**EXERCISE BRIEF**
Write out exactly the lines of the entries below from the one holding "217H462M582 217H623M443 332H462M582" to the one holding "492L732 512M812 492L822", inclusive, and leave out all other lines.

**INPUT DATA**
= = = =

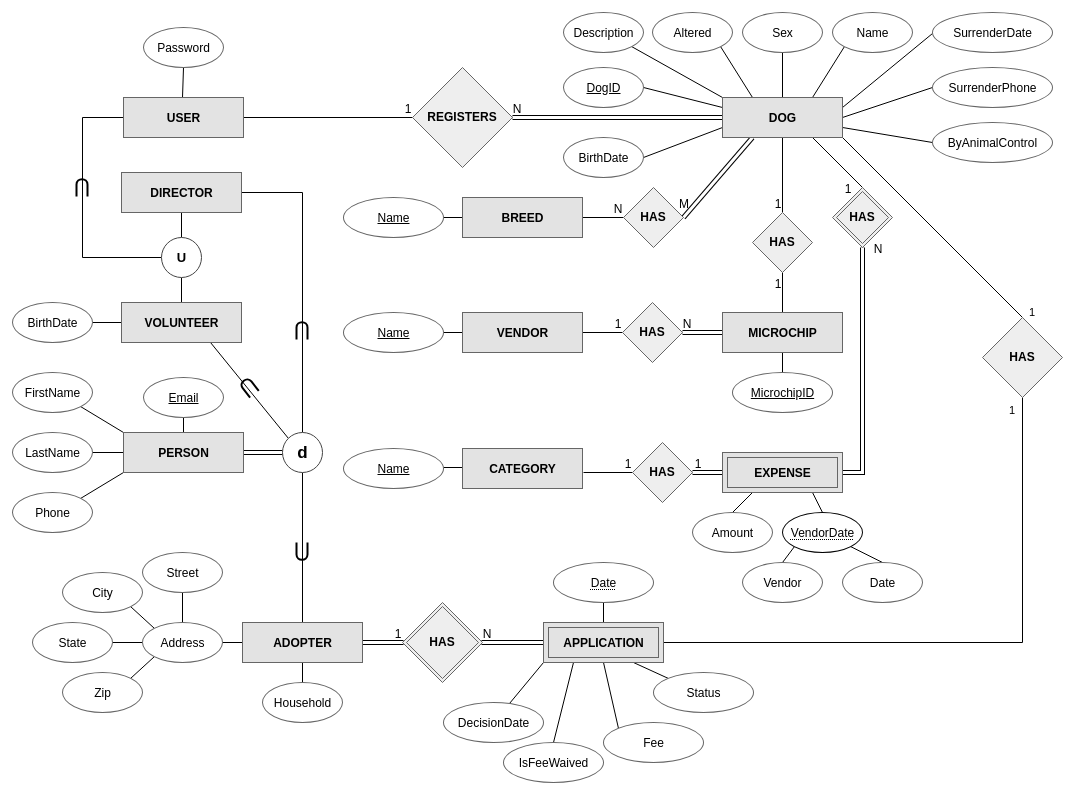
<!DOCTYPE html>
<html lang="en">
<head>
<meta charset="utf-8">
<title>Dog adoption entity relationship diagram</title>
<style>
:root { --paper:#fff; --ink:#000; --edge:#666; --entity:#e3e3e3; --relation:#eee; }
* { box-sizing:border-box; }
html, body { margin:0; overflow:hidden; background:var(--paper); }
.diagram { position:relative; width:1075px; height:795px; overflow:hidden; color:var(--ink); font:12px/14px "Liberation Sans", Arial, sans-serif; }
.drawing { position:absolute; left:0; top:0; }
.connectors, .subsets { fill:none; stroke:var(--ink); stroke-width:1; }
.subsets { stroke-width:2; }
.double-outer { stroke-width:5; }
.double-inner { stroke-width:3; stroke:var(--paper); }
.relations { fill:var(--relation); stroke:var(--edge); }
.entity, .attribute, .junction {
  position:absolute; left:calc(var(--x) * 1px); top:calc(var(--y) * 1px);
  width:var(--w, 81px); height:41px; display:flex; align-items:center; justify-content:center;
  border:1px solid var(--edge); background:var(--paper); white-space:nowrap;
}
.entity { --w:121px; background:var(--entity); font-weight:bold; }
.weak::after { content:""; position:absolute; inset:4px; border:1px solid var(--edge); }
.attribute, .junction { border-radius:50%; }
.medium { --w:101px; }
.wide { --w:121px; }
.composite { border-color:var(--ink); }
.junction { --w:41px; border-color:#444; font-weight:bold; font-size:13px; }
.disjoint { font-size:17px; }
.key { text-decoration:underline; }
.partial { text-decoration:underline dotted 1px; text-underline-offset:2px; }
.verb, .count { position:absolute; left:calc(var(--x) * 1px); top:calc(var(--y) * 1px); transform:translate(-50%, -50%); white-space:nowrap; }
.verb { font-weight:bold; }
.small { font-size:11px; }
</style>
</head>
<body>
<main class="diagram">
<svg class="drawing" width="1075" height="795" viewBox="0 0 1075 795" aria-hidden="true">
  <defs>
    <path id="subset" d="M-5 9V-3C-5 -10 6 -10 6 -3V9"/>
    <g id="double-lines">
      <path d="M512 117H722"/>
      <path d="M752 137L683 217"/>
      <path d="M682 332H722"/>
      <path d="M692 472H722"/>
      <path d="M842 472H862V247"/>
      <path d="M243 452H282"/>
      <path d="M362 642H403"/>
      <path d="M481 642H543"/>
    </g>
  </defs>
  <g transform="translate(.5 .5)">
    <g class="connectors">
      <path d="M183 67L182 97M242 117H412M123 117H82V257H161M181 212V237M181 277V302M240 192H302V432M210 342L288 438M302 472V622"/>
      <path d="M92 322H121M80 406L123 432M92 452H123M80 498L123 472M183 417V432"/>
      <path d="M182 592V622M130 606L154 628M112 642H142M130 678L154 656M222 642H242M302 662V682"/>
      <path d="M631 46L722 97M720 46L752 97M782 52V97M844 46L812 97M932 33L842 107M932 87L842 117M932 142L842 127M643 87L722 107M643 157L722 127"/>
      <path d="M443 217H462M582 217H623M443 332H462M582 332H622M443 467H462M583 472H632"/>
      <path d="M782 137V212M782 272V312M782 352V372M812 137L862 187M842 137L1022 317M1022 397V642H663"/>
      <path d="M752 492L732 512M812 492L822 512M794 546L782 562M850 546L882 562"/>
      <path d="M603 602V622M543 662L509 703M573 662L553 742M603 662L618 728M633 662L668 678"/>
      <use href="#double-lines" class="double-outer"/>
      <use href="#double-lines" class="double-inner"/>
    </g>
    <g class="relations">
      <path d="M462 67L512 117L462 167L412 117Z"/>
      <path d="M653 187L683 217L653 247L623 217Z"/>
      <path d="M782 212L812 242L782 272L752 242Z"/>
      <path d="M862 187L892 217L862 247L832 217Z"/>
      <path d="M862 191L888 217L862 243L836 217Z"/>
      <path d="M652 302L682 332L652 362L622 332Z"/>
      <path d="M662 442L692 472L662 502L632 472Z"/>
      <path d="M1022 317L1062 357L1022 397L982 357Z"/>
      <path d="M442 602L482 642L442 682L402 642Z"/>
      <path d="M442 606L478 642L442 678L406 642Z"/>
    </g>
    <g class="subsets">
      <use href="#subset" transform="translate(81 187)"/>
      <use href="#subset" transform="translate(301 330)"/>
      <use href="#subset" transform="translate(248 387) rotate(-38)"/>
      <use href="#subset" transform="translate(301 551) scale(1 -1)"/>
    </g>
  </g>
</svg>

<section aria-label="Entities">
  <div class="entity" style="--x:123;--y:97">USER</div>
  <div class="entity" style="--x:121;--y:172">DIRECTOR</div>
  <div class="entity" style="--x:121;--y:302">VOLUNTEER</div>
  <div class="entity" style="--x:123;--y:432">PERSON</div>
  <div class="entity" style="--x:242;--y:622">ADOPTER</div>
  <div class="entity" style="--x:722;--y:97">DOG</div>
  <div class="entity" style="--x:462;--y:197">BREED</div>
  <div class="entity" style="--x:462;--y:312">VENDOR</div>
  <div class="entity" style="--x:462;--y:448">CATEGORY</div>
  <div class="entity" style="--x:722;--y:312">MICROCHIP</div>
  <div class="entity weak" style="--x:722;--y:452">EXPENSE</div>
  <div class="entity weak" style="--x:543;--y:622">APPLICATION</div>
</section>

<section aria-label="Unions and specialisations">
  <div class="junction" style="--x:161;--y:237">U</div>
  <div class="junction disjoint" style="--x:282;--y:432">d</div>
</section>

<section aria-label="People attributes">
  <div class="attribute" style="--x:143;--y:27">Password</div>
  <div class="attribute" style="--x:12;--y:302">BirthDate</div>
  <div class="attribute" style="--x:12;--y:372">FirstName</div>
  <div class="attribute" style="--x:12;--y:432">LastName</div>
  <div class="attribute" style="--x:12;--y:492">Phone</div>
  <div class="attribute" style="--x:143;--y:377"><span class="key">Email</span></div>
  <div class="attribute" style="--x:142;--y:552">Street</div>
  <div class="attribute" style="--x:62;--y:572">City</div>
  <div class="attribute" style="--x:32;--y:622">State</div>
  <div class="attribute" style="--x:62;--y:672">Zip</div>
  <div class="attribute" style="--x:142;--y:622">Address</div>
  <div class="attribute" style="--x:262;--y:682">Household</div>
</section>

<section aria-label="Dog attributes">
  <div class="attribute" style="--x:563;--y:12">Description</div>
  <div class="attribute" style="--x:652;--y:12">Altered</div>
  <div class="attribute" style="--x:742;--y:12">Sex</div>
  <div class="attribute" style="--x:832;--y:12">Name</div>
  <div class="attribute wide" style="--x:932;--y:12">SurrenderDate</div>
  <div class="attribute wide" style="--x:932;--y:67">SurrenderPhone</div>
  <div class="attribute wide" style="--x:932;--y:122">ByAnimalControl</div>
  <div class="attribute" style="--x:563;--y:67"><span class="key">DogID</span></div>
  <div class="attribute" style="--x:563;--y:137">BirthDate</div>
  <div class="attribute medium" style="--x:343;--y:197"><span class="key">Name</span></div>
  <div class="attribute medium" style="--x:343;--y:312"><span class="key">Name</span></div>
  <div class="attribute medium" style="--x:343;--y:448"><span class="key">Name</span></div>
  <div class="attribute medium" style="--x:732;--y:372"><span class="key">MicrochipID</span></div>
</section>

<section aria-label="Expense and application attributes">
  <div class="attribute" style="--x:692;--y:512">Amount</div>
  <div class="attribute composite" style="--x:782;--y:512"><span class="partial">VendorDate</span></div>
  <div class="attribute" style="--x:742;--y:562">Vendor</div>
  <div class="attribute" style="--x:842;--y:562">Date</div>
  <div class="attribute medium" style="--x:553;--y:562"><span class="partial">Date</span></div>
  <div class="attribute medium" style="--x:653;--y:672">Status</div>
  <div class="attribute medium" style="--x:603;--y:722">Fee</div>
  <div class="attribute medium" style="--x:503;--y:742">IsFeeWaived</div>
  <div class="attribute medium" style="--x:443;--y:702">DecisionDate</div>
</section>

<section aria-label="Relationships">
  <span class="verb" style="--x:462;--y:117">REGISTERS</span>
  <span class="verb" style="--x:653;--y:217">HAS</span>
  <span class="verb" style="--x:782;--y:242">HAS</span>
  <span class="verb" style="--x:862;--y:217">HAS</span>
  <span class="verb" style="--x:652;--y:332">HAS</span>
  <span class="verb" style="--x:662;--y:472">HAS</span>
  <span class="verb" style="--x:1022;--y:357">HAS</span>
  <span class="verb" style="--x:442;--y:642">HAS</span>
</section>

<section aria-label="Cardinalities">
  <span class="count" style="--x:408;--y:109">1</span>
  <span class="count" style="--x:517;--y:109">N</span>
  <span class="count" style="--x:618;--y:209">N</span>
  <span class="count" style="--x:684;--y:204">M</span>
  <span class="count" style="--x:778;--y:204">1</span>
  <span class="count" style="--x:778;--y:284">1</span>
  <span class="count" style="--x:848;--y:189">1</span>
  <span class="count" style="--x:878;--y:249">N</span>
  <span class="count" style="--x:618;--y:324">1</span>
  <span class="count" style="--x:687;--y:324">N</span>
  <span class="count" style="--x:628;--y:464">1</span>
  <span class="count" style="--x:698;--y:464">1</span>
  <span class="count small" style="--x:1032;--y:312">1</span>
  <span class="count small" style="--x:1012;--y:410">1</span>
  <span class="count" style="--x:398;--y:634">1</span>
  <span class="count" style="--x:487;--y:634">N</span>
</section>
</main>
</body>
</html>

= = = =

**TASK SOLUTION**
      <path d="M443 217H462M582 217H623M443 332H462M582 332H622M443 467H462M583 472H632"/>
      <path d="M782 137V212M782 272V312M782 352V372M812 137L862 187M842 137L1022 317M1022 397V642H663"/>
      <path d="M752 492L732 512M812 492L822 512M794 546L782 562M850 546L882 562"/>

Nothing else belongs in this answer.